__Task to carry out__: What you return must match the records word for word, except that pictures are dropped.

*** Data shown Section Begins ***

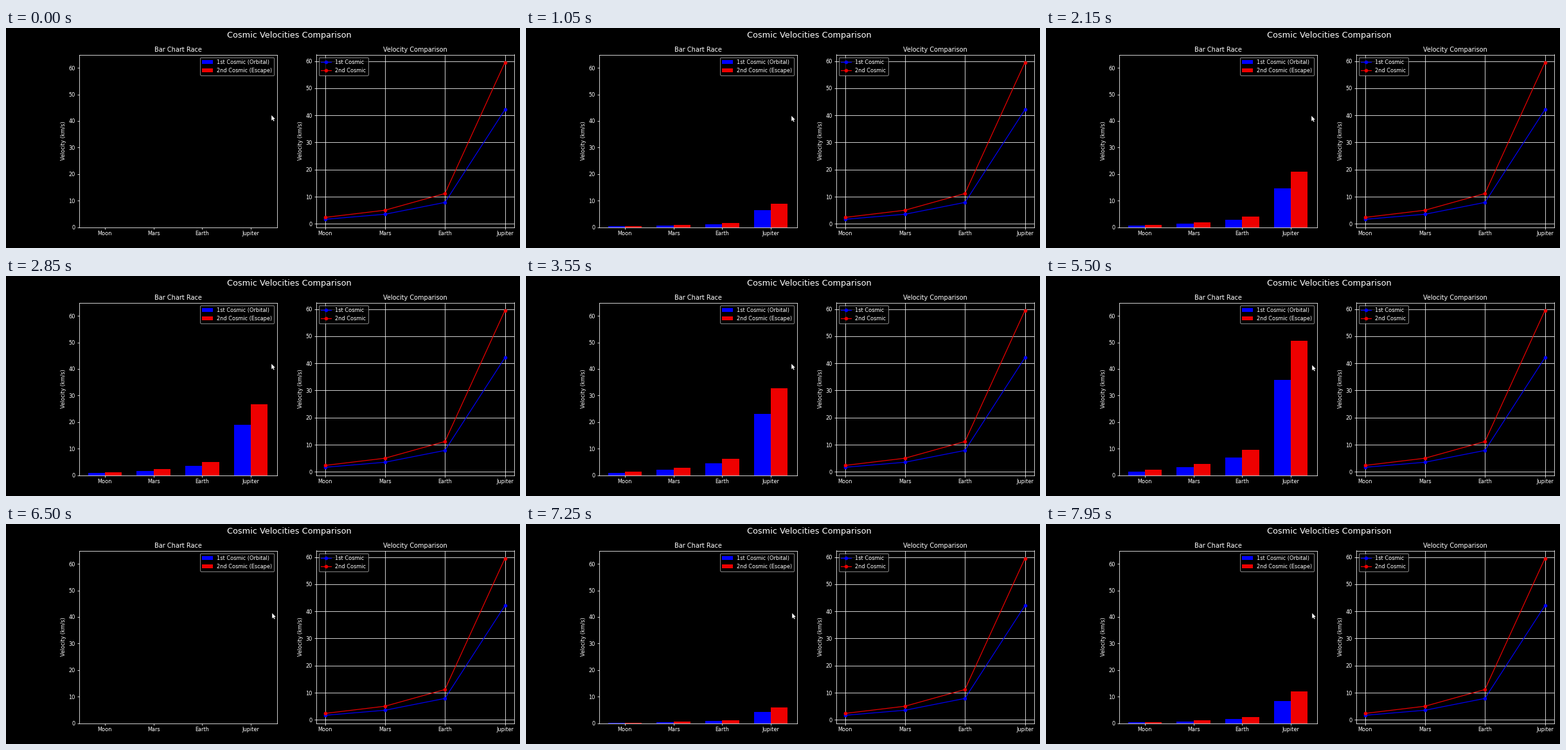
Write a matplotlib script that moves like this. It is 800 px wide and 343 px high and loops after 8 s.

```python
import numpy as np
import matplotlib.pyplot as plt
from matplotlib.animation import FuncAnimation
from matplotlib.patches import Polygon

W, H, DPI = 800, 343, 64
FRAME_MS, LOOP_MS = 50, 8000
K = 0.909  # scale from default point sizes to this stage

RED, BLUE = "#ee0000", "#0000fc"
PLANETS = ["Moon", "Mars", "Earth", "Jupiter"]
FIRST = np.array([1.68, 3.55, 7.91, 42.1])
SECOND = np.array([2.38, 5.03, 11.19, 59.5])
STEPS = 20
BAR_W = 0.35

# Moments at which the bars grow one step, before and after the reset
GROW = [200, 500, 850, 1150, 1500, 1850, 2150, 2500, 2850, 3250,
        3550, 3800, 4100, 4550, 4850, 5150, 5500, 5850, 6250]
RESET = 6500
REGROW = [6800, 7150, 7500, 7850]

plt.style.use("dark_background")
plt.rcParams.update({
    "font.family": "DejaVu Sans",
    "font.size": 10 * K,
    "axes.titlesize": 12 * K,
    "axes.titlepad": 6 * K,
    "axes.labelpad": 4 * K,
    "axes.linewidth": 0.9,
    "grid.linewidth": 0.9,
    "lines.linewidth": 1.5 * K,
    "lines.markersize": 6 * K,
    "lines.markeredgewidth": K,
    "patch.linewidth": K,
    "xtick.major.size": 3.5 * K,
    "ytick.major.size": 3.5 * K,
    "xtick.major.width": 0.9,
    "ytick.major.width": 0.9,
    "xtick.major.pad": 3.5 * K,
    "ytick.major.pad": 3.5 * K,
})

fig = plt.figure(figsize=(W / DPI, H / DPI), dpi=DPI, facecolor="black")


def add_axes(left, right, title, top=41.5, bottom=310.5):
    box = [left / W, 1 - bottom / H, (right - left) / W, (bottom - top) / H]
    ax = fig.add_axes(box, facecolor="black")
    ax.set_title(title)
    ax.set_ylabel("Velocity (km/s)")
    return ax


fig.text(440.5 / W, 1 - 15.5 / H, "Cosmic Velocities Comparison",
         size=16 * K, ha="center", va="baseline")

# Growing bars
race = add_axes(113.5, 421.5, "Bar Chart Race")
x = np.arange(len(PLANETS))
bars1 = race.bar(x - BAR_W / 2, FIRST, BAR_W, color=BLUE,
                 label="1st Cosmic (Orbital)")
bars2 = race.bar(x + BAR_W / 2, SECOND, BAR_W, color=RED,
                 label="2nd Cosmic (Escape)")
race.set_xlim(-0.535, 3.535)
race.set_ylim(0, 65)
race.set_xticks(x, PLANETS)
race.legend(loc="upper right")

# Static line chart
lines = add_axes(482.5, 790.5, "Velocity Comparison")
lines.plot(PLANETS, FIRST, "o-", color=BLUE, label="1st Cosmic")
lines.plot(PLANETS, SECOND, "o-", color=RED, label="2nd Cosmic")
lines.grid(True)
lines.legend(loc="upper left")

# Mouse pointer, in pixels from the top left corner
ARROW = np.array([(0, 0), (0, 8.2), (1.9, 6.5), (3.2, 9.4),
                  (4.5, 8.8), (3.2, 6), (5.6, 5.8)])
pointer = Polygon(ARROW, closed=True, fc="white", ec="none",
                  transform=None, zorder=10)
fig.add_artist(pointer)


def step_at(t):
    times = GROW if t < RESET else REGROW
    return sum(t >= moment for moment in times)


def pointer_at(t):
    if t < 50:
        return 413.2, 136
    return (413.2, 137) if t < 4850 else (414.2, 139)


def update(i):
    t = i * FRAME_MS
    part = step_at(t) / STEPS
    for bars, speeds in ((bars1, FIRST), (bars2, SECOND)):
        for bar, speed in zip(bars, speeds):
            bar.set_height(speed * part)
    px, py = pointer_at(t)
    pointer.set_xy(np.column_stack([px + ARROW[:, 0], H - py - ARROW[:, 1]]))
    return [*bars1, *bars2, pointer]


anim = FuncAnimation(fig, update, frames=LOOP_MS // FRAME_MS,
                     interval=FRAME_MS, repeat=True)
plt.show()
```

*** Data shown Section Ends ***

__The completed task__:
Write a matplotlib script that moves like this. It is 800 px wide and 343 px high and loops after 8 s.

```python
import numpy as np
import matplotlib.pyplot as plt
from matplotlib.animation import FuncAnimation
from matplotlib.patches import Polygon

W, H, DPI = 800, 343, 64
FRAME_MS, LOOP_MS = 50, 8000
K = 0.909  # scale from default point sizes to this stage

RED, BLUE = "#ee0000", "#0000fc"
PLANETS = ["Moon", "Mars", "Earth", "Jupiter"]
FIRST = np.array([1.68, 3.55, 7.91, 42.1])
SECOND = np.array([2.38, 5.03, 11.19, 59.5])
STEPS = 20
BAR_W = 0.35

# Moments at which the bars grow one step, before and after the reset
GROW = [200, 500, 850, 1150, 1500, 1850, 2150, 2500, 2850, 3250,
        3550, 3800, 4100, 4550, 4850, 5150, 5500, 5850, 6250]
RESET = 6500
REGROW = [6800, 7150, 7500, 7850]

plt.style.use("dark_background")
plt.rcParams.update({
    "font.family": "DejaVu Sans",
    "font.size": 10 * K,
    "axes.titlesize": 12 * K,
    "axes.titlepad": 6 * K,
    "axes.labelpad": 4 * K,
    "axes.linewidth": 0.9,
    "grid.linewidth": 0.9,
    "lines.linewidth": 1.5 * K,
    "lines.markersize": 6 * K,
    "lines.markeredgewidth": K,
    "patch.linewidth": K,
    "xtick.major.size": 3.5 * K,
    "ytick.major.size": 3.5 * K,
    "xtick.major.width": 0.9,
    "ytick.major.width": 0.9,
    "xtick.major.pad": 3.5 * K,
    "ytick.major.pad": 3.5 * K,
})

fig = plt.figure(figsize=(W / DPI, H / DPI), dpi=DPI, facecolor="black")


def add_axes(left, right, title, top=41.5, bottom=310.5):
    box = [left / W, 1 - bottom / H, (right - left) / W, (bottom - top) / H]
    ax = fig.add_axes(box, facecolor="black")
    ax.set_title(title)
    ax.set_ylabel("Velocity (km/s)")
    return ax


fig.text(440.5 / W, 1 - 15.5 / H, "Cosmic Velocities Comparison",
         size=16 * K, ha="center", va="baseline")

# Growing bars
race = add_axes(113.5, 421.5, "Bar Chart Race")
x = np.arange(len(PLANETS))
bars1 = race.bar(x - BAR_W / 2, FIRST, BAR_W, color=BLUE,
                 label="1st Cosmic (Orbital)")
bars2 = race.bar(x + BAR_W / 2, SECOND, BAR_W, color=RED,
                 label="2nd Cosmic (Escape)")
race.set_xlim(-0.535, 3.535)
race.set_ylim(0, 65)
race.set_xticks(x, PLANETS)
race.legend(loc="upper right")

# Static line chart
lines = add_axes(482.5, 790.5, "Velocity Comparison")
lines.plot(PLANETS, FIRST, "o-", color=BLUE, label="1st Cosmic")
lines.plot(PLANETS, SECOND, "o-", color=RED, label="2nd Cosmic")
lines.grid(True)
lines.legend(loc="upper left")

# Mouse pointer, in pixels from the top left corner
ARROW = np.array([(0, 0), (0, 8.2), (1.9, 6.5), (3.2, 9.4),
                  (4.5, 8.8), (3.2, 6), (5.6, 5.8)])
pointer = Polygon(ARROW, closed=True, fc="white", ec="none",
                  transform=None, zorder=10)
fig.add_artist(pointer)


def step_at(t):
    times = GROW if t < RESET else REGROW
    return sum(t >= moment for moment in times)


def pointer_at(t):
    if t < 50:
        return 413.2, 136
    return (413.2, 137) if t < 4850 else (414.2, 139)


def update(i):
    t = i * FRAME_MS
    part = step_at(t) / STEPS
    for bars, speeds in ((bars1, FIRST), (bars2, SECOND)):
        for bar, speed in zip(bars, speeds):
            bar.set_height(speed * part)
    px, py = pointer_at(t)
    pointer.set_xy(np.column_stack([px + ARROW[:, 0], H - py - ARROW[:, 1]]))
    return [*bars1, *bars2, pointer]


anim = FuncAnimation(fig, update, frames=LOOP_MS // FRAME_MS,
                     interval=FRAME_MS, repeat=True)
plt.show()
```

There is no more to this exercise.